The Niswander lab investigates novel mouse models of embryonic development with the overarching goal of providing insights into fundamental developmental processes, major human birth defects and potential clinical therapies. We examine the interplay among genes, environment, and epigenetic mechanisms. Our studies over the past 15 years have provided a unique perspective on the molecular mechanisms that control the formation of the central and peripheral nervous system, as well as lung, limb, and neuromuscular development. Our particular focus is on the common and severe birth defect wherein the neural tube (NT) fails to close resulting in neural tube defects (NTDs, such as spina bifida).
To provide a more comprehensive understanding of the genetic basis of NTDs and other birth defects, and to reflect better the allelic variation in humans, we used unbiased forward genetic screens in the mouse. With respect to NTDs, we identified and cloned >25 genes not previously implicated in NT closure and developed assays to define the processes disrupted by these mutations. Moreover, using a combination of molecular, biochemical and cell biological assays we determined their mechanisms of action. Because the inability to visualize the cellular dynamics of NT closure in the living mouse embryo has been a handicap, we developed innovative methods for time-lapse imaging that allow us to couple our molecular insights to the regulation of cell behaviors that drive NT closure. Although environmental factors clearly influence human NTD risk, only a small subset of mouse mutants had been tested for their responsiveness to dietary factors. Therefore, we are using our mouse models to explore gene-environment interactions that influence NTD risk, including iron and zinc homeostasis and folic acid fortification. We also study the developmental defects associated with mutations in epigenetic regulators and have defined the impact of mutations in epigenetic modifiers (chromatin modifiers and histone acetyltransferases), as well as how folic acid pathway as the universal methyl donor in the cells may impact the epigenome using methods that include transcriptional profiling, whole-genome DNA methylation analyses, and ChIP-Seq.

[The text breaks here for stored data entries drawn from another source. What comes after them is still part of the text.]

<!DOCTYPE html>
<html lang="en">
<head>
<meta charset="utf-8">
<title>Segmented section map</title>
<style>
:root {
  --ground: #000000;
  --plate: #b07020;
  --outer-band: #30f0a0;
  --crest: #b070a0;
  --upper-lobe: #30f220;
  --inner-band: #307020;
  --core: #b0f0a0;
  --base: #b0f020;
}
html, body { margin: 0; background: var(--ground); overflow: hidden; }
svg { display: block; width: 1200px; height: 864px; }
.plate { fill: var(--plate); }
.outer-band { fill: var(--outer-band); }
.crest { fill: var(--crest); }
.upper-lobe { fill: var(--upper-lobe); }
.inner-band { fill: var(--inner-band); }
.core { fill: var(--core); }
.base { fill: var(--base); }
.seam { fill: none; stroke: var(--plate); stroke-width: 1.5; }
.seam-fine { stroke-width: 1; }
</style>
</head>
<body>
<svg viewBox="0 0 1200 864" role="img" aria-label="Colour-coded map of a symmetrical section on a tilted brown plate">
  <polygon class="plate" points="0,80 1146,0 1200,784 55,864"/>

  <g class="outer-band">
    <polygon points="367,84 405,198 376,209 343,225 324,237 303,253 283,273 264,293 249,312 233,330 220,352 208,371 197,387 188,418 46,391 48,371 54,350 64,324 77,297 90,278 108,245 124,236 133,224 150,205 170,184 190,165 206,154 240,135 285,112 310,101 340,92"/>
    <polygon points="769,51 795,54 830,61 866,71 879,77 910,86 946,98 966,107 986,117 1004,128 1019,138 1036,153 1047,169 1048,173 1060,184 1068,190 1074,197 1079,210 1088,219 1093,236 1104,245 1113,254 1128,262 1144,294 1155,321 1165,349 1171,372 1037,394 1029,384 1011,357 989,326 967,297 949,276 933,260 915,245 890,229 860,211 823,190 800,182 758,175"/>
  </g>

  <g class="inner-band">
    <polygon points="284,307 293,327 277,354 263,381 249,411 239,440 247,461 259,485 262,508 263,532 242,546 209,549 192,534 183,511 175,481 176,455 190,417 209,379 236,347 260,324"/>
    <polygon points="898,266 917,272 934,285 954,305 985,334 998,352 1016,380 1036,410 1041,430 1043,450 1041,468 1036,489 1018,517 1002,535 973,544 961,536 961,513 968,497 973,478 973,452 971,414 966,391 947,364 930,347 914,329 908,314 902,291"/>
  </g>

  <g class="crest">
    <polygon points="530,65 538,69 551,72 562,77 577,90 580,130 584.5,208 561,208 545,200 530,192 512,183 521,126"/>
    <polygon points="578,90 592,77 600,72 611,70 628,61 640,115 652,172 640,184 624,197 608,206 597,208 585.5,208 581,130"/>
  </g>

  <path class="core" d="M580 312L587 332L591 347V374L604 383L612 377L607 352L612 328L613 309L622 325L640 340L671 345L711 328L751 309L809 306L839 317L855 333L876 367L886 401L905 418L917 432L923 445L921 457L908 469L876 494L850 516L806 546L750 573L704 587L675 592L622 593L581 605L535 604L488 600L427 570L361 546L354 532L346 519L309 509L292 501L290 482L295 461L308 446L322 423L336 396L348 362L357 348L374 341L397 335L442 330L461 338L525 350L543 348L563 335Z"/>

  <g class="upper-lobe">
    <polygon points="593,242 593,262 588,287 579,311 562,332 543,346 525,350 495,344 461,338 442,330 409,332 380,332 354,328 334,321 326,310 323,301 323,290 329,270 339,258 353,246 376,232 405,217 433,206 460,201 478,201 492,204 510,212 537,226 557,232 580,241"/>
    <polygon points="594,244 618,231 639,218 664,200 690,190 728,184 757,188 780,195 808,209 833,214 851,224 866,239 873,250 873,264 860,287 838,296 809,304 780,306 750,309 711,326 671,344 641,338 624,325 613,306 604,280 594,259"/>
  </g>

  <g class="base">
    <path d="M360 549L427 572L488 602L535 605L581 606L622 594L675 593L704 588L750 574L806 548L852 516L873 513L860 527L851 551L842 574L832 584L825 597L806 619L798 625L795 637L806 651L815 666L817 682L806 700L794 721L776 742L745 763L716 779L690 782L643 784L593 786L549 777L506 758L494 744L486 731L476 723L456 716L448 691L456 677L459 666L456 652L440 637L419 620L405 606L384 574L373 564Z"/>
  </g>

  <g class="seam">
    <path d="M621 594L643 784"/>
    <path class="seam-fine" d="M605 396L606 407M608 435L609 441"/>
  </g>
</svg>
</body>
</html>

I have extensive experience and success in administering research projects, in mentoring and training, leading collaborative projects, and an excellent track record in significant scientific achievements. I am firmly committed to mentoring and to graduate education. I am very proud that 100% of my former trainees (11 graduate students and 13 postdoctoral trainees and 2 clinical fellows) have remained in scientific careers. Moreover, of my 32 former and current trainees, 65% of them are women. I have also taken the lead numerous times in graduate education. Briefly, I served as the joint Director of the six-week Embryology Course for 5 summers, as well as lecturer and faculty head of the chick/mouse lab module since 1997 at the Marine Biological Labs at Woods Hole, MA. I served as the Director of the Graduate Program in Molecular Biology at Cornell University/Sloan-Kettering Institute, which through my leadership transitioned to a joint graduate program in Cell Biology & Genetics and Molecular Biology (2001-2004). At the University of Colorado, I served as the Associate Director of the campus-wide Graduate Program in the Biomedical Sciences Program (2007-2012). I am the Section Head of the Developmental Biology Section within Pediatrics and the Research Leader in the Emphasis Area of Developmental Origins of Health and Disease, as well as Chair of the Advisory Committee for the Colorado K12 Child Health Research Career Development training grant program. I also serve on a number of external Boards of Scientific Advisors, including two of KOMP2 international projects.